Your instructions
A single number is wanted: how many lines of the records below contain the word "sparks".

Excerpted records

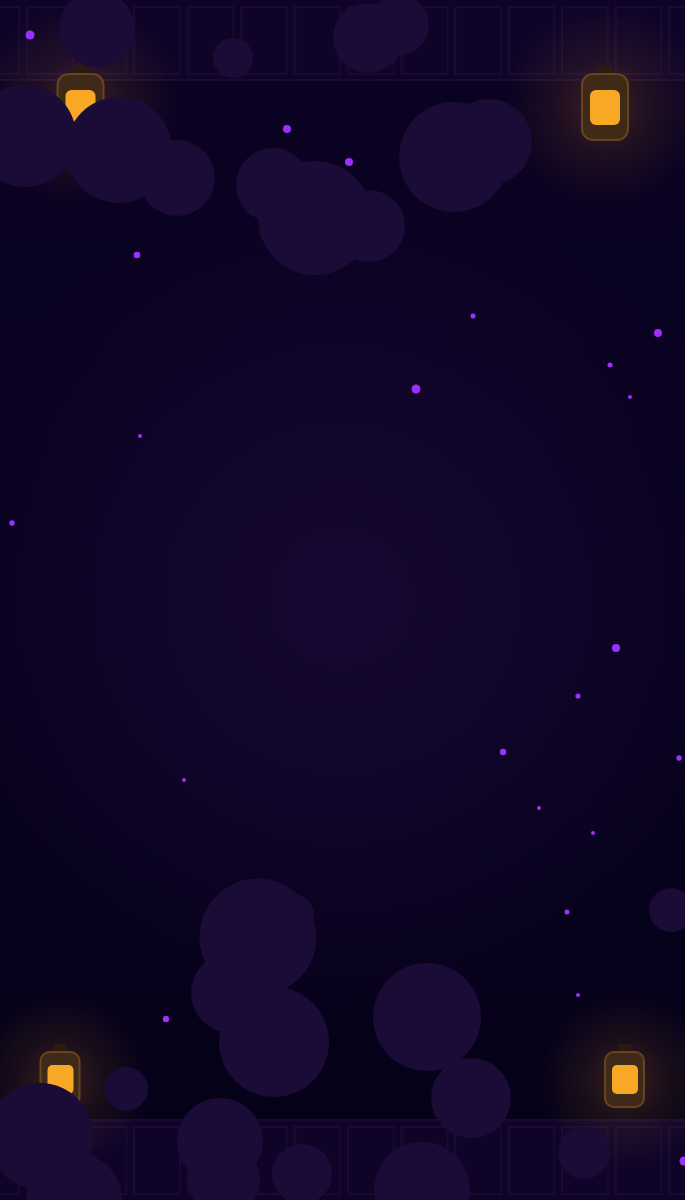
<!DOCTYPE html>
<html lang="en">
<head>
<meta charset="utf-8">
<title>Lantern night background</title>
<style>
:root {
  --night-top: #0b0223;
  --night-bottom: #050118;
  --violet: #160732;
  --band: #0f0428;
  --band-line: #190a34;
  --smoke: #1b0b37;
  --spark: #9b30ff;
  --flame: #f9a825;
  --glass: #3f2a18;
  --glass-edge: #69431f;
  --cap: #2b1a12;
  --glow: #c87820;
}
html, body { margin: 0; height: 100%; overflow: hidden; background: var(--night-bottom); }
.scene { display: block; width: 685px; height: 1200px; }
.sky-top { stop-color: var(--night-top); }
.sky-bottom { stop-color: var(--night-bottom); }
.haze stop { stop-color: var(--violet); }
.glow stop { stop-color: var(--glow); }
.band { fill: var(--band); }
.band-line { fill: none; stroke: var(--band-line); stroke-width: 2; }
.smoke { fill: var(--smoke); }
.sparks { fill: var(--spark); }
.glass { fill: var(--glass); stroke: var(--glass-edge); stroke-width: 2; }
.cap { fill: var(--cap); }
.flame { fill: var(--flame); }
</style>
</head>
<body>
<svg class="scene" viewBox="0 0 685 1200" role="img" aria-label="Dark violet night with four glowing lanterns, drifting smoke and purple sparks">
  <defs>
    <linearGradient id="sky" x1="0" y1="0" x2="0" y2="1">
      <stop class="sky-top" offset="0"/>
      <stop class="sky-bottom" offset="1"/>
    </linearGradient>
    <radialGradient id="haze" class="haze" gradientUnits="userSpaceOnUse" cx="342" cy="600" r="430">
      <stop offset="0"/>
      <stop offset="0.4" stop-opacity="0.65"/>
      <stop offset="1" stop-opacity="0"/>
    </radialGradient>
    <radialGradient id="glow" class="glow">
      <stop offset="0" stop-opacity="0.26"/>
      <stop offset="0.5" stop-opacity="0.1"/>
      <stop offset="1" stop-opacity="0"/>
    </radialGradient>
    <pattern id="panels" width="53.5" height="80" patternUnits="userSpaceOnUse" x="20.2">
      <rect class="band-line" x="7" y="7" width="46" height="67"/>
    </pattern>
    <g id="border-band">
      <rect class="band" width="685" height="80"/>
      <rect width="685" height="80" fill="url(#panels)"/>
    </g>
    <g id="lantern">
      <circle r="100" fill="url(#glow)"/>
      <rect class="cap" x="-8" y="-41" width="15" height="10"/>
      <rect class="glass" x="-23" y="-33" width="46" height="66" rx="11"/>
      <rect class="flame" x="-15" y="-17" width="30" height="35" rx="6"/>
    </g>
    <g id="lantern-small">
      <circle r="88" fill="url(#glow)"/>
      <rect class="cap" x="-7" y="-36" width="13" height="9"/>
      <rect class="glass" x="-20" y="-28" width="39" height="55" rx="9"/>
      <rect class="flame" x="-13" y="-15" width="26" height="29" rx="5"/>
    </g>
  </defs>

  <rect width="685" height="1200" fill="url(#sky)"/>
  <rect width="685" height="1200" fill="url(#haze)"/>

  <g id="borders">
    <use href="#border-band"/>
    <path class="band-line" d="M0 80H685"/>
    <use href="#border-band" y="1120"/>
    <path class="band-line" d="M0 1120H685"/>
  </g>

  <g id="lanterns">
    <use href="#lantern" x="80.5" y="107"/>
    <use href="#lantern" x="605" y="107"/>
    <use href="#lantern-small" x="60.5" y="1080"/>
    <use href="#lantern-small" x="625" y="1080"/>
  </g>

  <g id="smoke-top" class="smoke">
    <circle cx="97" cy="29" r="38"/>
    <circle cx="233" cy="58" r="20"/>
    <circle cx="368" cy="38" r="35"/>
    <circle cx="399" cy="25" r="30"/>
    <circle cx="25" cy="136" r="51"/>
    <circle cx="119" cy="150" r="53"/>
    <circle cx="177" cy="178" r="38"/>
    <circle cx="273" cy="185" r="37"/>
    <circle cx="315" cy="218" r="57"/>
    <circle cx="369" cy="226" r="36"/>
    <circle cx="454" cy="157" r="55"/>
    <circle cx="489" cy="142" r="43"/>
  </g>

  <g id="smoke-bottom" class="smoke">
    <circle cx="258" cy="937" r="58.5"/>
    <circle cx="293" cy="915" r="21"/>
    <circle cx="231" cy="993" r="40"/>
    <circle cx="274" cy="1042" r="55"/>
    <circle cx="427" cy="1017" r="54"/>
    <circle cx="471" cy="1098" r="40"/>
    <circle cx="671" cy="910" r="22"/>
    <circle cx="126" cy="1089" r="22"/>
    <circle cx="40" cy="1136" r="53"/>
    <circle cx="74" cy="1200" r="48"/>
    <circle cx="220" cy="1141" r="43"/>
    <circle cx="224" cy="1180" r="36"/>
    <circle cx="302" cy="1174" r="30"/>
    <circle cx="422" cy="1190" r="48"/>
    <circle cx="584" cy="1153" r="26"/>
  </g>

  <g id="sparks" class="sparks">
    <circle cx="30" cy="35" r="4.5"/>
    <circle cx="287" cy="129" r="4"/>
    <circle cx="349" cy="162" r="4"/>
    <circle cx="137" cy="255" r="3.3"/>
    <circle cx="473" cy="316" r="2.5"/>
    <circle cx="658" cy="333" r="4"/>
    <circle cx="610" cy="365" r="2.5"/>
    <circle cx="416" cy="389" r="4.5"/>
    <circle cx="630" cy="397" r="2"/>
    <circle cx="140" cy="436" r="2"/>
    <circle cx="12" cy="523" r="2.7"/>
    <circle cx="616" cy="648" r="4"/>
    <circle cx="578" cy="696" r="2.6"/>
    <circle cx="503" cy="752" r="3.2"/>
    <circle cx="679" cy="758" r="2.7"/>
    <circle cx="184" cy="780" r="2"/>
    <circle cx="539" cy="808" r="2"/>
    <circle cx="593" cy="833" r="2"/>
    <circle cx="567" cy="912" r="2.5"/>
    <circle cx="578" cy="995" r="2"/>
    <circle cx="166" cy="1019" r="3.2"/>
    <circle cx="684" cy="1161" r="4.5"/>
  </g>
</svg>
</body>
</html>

...

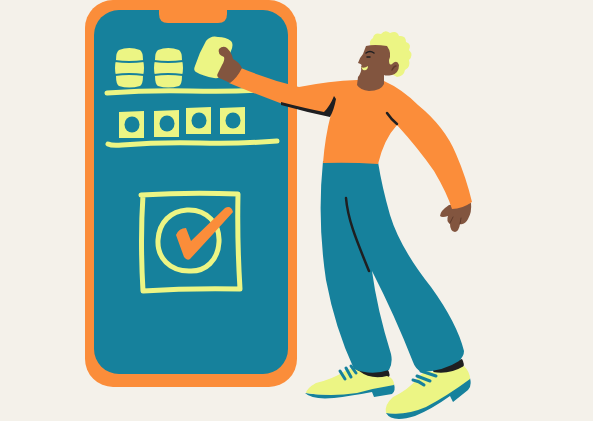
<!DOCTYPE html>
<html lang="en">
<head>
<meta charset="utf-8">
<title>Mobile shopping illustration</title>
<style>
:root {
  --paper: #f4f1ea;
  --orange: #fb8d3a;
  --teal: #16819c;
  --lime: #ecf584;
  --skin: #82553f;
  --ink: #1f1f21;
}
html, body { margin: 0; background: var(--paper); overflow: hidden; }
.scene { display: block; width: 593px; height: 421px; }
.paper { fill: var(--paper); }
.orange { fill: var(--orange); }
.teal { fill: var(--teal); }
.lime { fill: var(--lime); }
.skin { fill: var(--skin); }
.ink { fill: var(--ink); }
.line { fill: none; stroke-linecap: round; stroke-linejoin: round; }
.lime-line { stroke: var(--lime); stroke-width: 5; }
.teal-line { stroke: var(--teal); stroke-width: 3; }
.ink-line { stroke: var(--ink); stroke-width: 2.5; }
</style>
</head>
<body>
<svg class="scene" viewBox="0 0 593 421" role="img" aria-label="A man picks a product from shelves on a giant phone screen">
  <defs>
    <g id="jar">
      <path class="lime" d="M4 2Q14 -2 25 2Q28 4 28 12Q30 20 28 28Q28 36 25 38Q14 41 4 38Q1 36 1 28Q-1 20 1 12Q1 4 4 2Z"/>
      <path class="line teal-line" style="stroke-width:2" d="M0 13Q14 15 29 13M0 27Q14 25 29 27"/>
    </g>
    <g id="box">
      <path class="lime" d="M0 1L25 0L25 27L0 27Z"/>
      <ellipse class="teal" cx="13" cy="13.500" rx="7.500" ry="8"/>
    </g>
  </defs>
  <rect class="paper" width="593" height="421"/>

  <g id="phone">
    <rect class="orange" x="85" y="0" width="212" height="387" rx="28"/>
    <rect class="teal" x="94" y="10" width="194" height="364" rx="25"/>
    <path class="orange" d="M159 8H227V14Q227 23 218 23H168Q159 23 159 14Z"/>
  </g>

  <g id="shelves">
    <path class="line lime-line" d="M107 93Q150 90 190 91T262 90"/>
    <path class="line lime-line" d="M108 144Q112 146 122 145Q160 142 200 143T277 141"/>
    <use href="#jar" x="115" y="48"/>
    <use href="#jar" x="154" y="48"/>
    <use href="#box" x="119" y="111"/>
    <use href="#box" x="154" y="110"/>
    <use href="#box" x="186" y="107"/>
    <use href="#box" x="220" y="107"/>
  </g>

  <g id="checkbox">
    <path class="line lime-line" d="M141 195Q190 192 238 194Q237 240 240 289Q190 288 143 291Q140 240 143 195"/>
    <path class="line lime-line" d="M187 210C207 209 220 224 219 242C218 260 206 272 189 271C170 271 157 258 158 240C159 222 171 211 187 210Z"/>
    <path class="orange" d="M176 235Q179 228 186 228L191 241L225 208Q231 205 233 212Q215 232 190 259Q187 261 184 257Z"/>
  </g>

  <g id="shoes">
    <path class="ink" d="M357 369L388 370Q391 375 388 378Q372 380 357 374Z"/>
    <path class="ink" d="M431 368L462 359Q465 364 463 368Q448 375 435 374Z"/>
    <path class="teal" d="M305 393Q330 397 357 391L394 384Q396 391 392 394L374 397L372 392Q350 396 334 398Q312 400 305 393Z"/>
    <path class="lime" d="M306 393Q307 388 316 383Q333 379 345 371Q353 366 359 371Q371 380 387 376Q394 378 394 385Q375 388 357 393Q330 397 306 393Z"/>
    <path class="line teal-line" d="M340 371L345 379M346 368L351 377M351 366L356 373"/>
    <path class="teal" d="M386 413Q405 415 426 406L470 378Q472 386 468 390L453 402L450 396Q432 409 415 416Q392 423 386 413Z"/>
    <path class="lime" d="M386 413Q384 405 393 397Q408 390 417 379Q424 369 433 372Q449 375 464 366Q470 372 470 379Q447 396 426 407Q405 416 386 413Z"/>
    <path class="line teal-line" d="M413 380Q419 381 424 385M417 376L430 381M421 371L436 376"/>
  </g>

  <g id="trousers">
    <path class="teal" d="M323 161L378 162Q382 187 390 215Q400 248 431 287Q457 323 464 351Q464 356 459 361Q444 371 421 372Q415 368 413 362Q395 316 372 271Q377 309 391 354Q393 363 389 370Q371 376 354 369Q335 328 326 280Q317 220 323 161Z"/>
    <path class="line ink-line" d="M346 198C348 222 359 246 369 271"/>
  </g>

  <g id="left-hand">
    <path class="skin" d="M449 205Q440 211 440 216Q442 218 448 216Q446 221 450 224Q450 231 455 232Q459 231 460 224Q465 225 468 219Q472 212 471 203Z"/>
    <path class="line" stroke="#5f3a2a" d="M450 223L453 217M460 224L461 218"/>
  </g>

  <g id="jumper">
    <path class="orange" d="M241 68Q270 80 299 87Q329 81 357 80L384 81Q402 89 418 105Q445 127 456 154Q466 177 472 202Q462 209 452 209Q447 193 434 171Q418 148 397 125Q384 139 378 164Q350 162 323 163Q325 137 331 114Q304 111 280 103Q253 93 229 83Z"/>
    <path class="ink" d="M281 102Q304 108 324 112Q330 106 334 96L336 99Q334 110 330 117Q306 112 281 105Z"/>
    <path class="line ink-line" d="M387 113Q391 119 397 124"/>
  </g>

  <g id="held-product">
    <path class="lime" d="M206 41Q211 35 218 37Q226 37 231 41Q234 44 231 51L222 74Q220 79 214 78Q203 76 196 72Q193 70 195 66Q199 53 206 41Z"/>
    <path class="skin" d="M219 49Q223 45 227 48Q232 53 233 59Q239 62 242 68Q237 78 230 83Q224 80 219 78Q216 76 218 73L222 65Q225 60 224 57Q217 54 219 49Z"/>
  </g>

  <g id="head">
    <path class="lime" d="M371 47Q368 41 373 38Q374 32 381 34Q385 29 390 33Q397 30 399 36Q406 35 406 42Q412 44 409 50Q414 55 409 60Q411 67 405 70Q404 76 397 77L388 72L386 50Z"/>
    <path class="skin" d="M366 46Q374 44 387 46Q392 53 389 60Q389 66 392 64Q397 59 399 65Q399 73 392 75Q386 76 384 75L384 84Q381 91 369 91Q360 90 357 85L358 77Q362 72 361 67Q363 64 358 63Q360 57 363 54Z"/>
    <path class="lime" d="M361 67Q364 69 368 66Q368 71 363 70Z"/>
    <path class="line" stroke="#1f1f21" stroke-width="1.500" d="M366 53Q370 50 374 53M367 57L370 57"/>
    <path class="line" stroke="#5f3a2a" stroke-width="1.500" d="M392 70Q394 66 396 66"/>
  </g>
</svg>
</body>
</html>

Task result
3